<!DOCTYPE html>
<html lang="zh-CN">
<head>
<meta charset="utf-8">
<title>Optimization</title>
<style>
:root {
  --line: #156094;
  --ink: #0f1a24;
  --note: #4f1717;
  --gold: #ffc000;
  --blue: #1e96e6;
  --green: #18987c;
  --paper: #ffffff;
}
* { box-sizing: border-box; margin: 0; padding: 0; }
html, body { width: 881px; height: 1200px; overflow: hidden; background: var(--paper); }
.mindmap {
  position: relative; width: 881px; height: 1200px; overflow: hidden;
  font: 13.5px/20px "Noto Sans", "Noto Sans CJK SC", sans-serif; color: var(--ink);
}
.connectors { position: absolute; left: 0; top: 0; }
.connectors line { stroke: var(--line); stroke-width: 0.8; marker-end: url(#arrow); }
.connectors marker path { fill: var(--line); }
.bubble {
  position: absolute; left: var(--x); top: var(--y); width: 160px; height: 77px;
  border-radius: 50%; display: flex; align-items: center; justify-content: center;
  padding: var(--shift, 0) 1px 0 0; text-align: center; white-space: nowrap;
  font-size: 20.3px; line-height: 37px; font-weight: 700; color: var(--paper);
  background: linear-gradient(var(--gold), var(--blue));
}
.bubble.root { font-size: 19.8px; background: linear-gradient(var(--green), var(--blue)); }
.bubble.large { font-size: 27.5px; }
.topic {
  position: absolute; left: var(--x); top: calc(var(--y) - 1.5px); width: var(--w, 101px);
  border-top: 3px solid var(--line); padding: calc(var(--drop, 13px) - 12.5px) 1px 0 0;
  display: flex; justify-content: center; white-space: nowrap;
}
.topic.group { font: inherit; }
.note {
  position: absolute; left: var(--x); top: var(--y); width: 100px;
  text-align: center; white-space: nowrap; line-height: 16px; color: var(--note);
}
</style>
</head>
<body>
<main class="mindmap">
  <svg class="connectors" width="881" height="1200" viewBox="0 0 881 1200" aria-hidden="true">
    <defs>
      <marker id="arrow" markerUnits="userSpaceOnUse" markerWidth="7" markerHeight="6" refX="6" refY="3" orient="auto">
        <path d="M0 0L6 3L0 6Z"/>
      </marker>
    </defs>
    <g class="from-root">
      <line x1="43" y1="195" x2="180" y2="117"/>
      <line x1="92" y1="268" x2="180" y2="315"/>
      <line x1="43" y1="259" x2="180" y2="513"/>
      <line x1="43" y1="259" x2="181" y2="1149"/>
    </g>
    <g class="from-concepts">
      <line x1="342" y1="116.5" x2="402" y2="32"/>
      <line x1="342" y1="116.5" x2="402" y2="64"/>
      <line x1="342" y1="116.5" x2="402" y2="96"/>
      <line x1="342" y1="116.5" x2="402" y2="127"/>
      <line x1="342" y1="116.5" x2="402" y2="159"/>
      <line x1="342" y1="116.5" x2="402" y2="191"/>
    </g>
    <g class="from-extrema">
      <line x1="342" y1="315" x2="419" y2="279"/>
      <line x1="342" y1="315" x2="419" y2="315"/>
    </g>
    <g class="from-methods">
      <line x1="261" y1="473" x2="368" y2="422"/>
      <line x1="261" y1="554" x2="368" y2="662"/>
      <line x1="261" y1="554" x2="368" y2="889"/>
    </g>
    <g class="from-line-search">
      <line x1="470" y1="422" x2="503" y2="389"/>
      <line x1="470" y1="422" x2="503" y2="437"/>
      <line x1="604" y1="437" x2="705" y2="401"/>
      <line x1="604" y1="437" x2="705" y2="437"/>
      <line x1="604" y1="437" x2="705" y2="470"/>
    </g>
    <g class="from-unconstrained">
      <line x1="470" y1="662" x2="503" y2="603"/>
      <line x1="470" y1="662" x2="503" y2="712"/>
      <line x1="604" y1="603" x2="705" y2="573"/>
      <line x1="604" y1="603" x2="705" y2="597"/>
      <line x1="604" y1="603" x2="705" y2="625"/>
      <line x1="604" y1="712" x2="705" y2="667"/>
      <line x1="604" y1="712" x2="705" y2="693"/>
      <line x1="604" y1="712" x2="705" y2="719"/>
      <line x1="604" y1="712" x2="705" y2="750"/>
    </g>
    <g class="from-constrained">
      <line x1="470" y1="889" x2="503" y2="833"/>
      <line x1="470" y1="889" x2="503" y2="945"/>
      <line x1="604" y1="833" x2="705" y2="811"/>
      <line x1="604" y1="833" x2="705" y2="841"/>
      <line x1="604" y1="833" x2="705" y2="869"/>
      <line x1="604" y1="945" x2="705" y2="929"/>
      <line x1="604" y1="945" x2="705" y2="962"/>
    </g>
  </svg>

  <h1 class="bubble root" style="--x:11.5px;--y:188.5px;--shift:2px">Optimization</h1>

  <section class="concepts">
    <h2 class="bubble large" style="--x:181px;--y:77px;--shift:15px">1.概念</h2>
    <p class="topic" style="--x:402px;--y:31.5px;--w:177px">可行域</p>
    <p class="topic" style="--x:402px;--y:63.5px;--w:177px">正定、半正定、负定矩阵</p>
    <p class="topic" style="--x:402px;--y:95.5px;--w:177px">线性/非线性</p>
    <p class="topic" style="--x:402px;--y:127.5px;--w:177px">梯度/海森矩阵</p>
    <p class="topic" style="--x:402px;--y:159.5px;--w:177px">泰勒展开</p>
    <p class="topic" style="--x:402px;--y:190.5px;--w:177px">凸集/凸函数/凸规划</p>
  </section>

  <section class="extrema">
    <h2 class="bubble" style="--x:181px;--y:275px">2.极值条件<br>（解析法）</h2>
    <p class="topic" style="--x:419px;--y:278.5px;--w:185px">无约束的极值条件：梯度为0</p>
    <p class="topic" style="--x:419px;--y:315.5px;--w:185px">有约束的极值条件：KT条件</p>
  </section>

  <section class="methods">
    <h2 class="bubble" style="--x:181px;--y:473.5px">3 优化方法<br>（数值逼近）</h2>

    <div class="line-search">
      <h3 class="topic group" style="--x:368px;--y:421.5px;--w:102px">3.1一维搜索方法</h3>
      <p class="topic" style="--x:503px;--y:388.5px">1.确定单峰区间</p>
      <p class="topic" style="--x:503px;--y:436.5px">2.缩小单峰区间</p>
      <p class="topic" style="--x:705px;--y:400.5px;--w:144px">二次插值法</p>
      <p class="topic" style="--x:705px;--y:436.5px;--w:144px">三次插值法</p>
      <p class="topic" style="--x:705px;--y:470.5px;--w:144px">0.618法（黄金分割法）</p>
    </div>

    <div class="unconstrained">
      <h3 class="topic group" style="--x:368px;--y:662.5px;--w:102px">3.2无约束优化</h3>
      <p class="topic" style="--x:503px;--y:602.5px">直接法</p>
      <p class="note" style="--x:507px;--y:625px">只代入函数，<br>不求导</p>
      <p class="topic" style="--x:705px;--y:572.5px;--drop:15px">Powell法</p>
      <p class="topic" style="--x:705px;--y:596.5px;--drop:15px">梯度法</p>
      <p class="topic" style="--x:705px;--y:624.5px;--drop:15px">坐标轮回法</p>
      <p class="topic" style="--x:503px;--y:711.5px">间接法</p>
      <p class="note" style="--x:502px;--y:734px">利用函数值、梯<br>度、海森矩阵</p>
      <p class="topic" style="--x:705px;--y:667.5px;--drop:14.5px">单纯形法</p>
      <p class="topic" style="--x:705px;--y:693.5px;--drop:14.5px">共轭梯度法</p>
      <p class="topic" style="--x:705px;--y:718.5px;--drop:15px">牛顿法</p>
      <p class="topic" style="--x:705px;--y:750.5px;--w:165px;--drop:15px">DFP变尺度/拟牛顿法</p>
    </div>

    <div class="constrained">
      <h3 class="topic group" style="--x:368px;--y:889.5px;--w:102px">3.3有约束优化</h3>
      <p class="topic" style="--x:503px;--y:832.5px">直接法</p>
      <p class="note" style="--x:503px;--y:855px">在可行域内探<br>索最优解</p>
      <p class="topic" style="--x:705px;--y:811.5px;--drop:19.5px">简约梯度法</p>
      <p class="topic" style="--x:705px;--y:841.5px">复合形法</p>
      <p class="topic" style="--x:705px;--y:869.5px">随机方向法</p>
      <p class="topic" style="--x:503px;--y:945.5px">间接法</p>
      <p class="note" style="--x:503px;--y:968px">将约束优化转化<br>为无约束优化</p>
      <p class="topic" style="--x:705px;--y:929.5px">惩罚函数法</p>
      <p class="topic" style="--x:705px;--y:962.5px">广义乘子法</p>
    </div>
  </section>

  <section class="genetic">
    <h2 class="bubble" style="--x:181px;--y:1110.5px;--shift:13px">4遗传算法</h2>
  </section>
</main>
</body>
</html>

·····

PROBLEM DESCRIPTION: Every line above that carries the string "bubble" should be copied.

ANSWER TO THIS EXERCISE:
.bubble {
.bubble.root { font-size: 19.8px; background: linear-gradient(var(--green), var(--blue)); }
.bubble.large { font-size: 27.5px; }
  <h1 class="bubble root" style="--x:11.5px;--y:188.5px;--shift:2px">Optimization</h1>
    <h2 class="bubble large" style="--x:181px;--y:77px;--shift:15px">1.概念</h2>
    <h2 class="bubble" style="--x:181px;--y:275px">2.极值条件<br>（解析法）</h2>
    <h2 class="bubble" style="--x:181px;--y:473.5px">3 优化方法<br>（数值逼近）</h2>
    <h2 class="bubble" style="--x:181px;--y:1110.5px;--shift:13px">4遗传算法</h2>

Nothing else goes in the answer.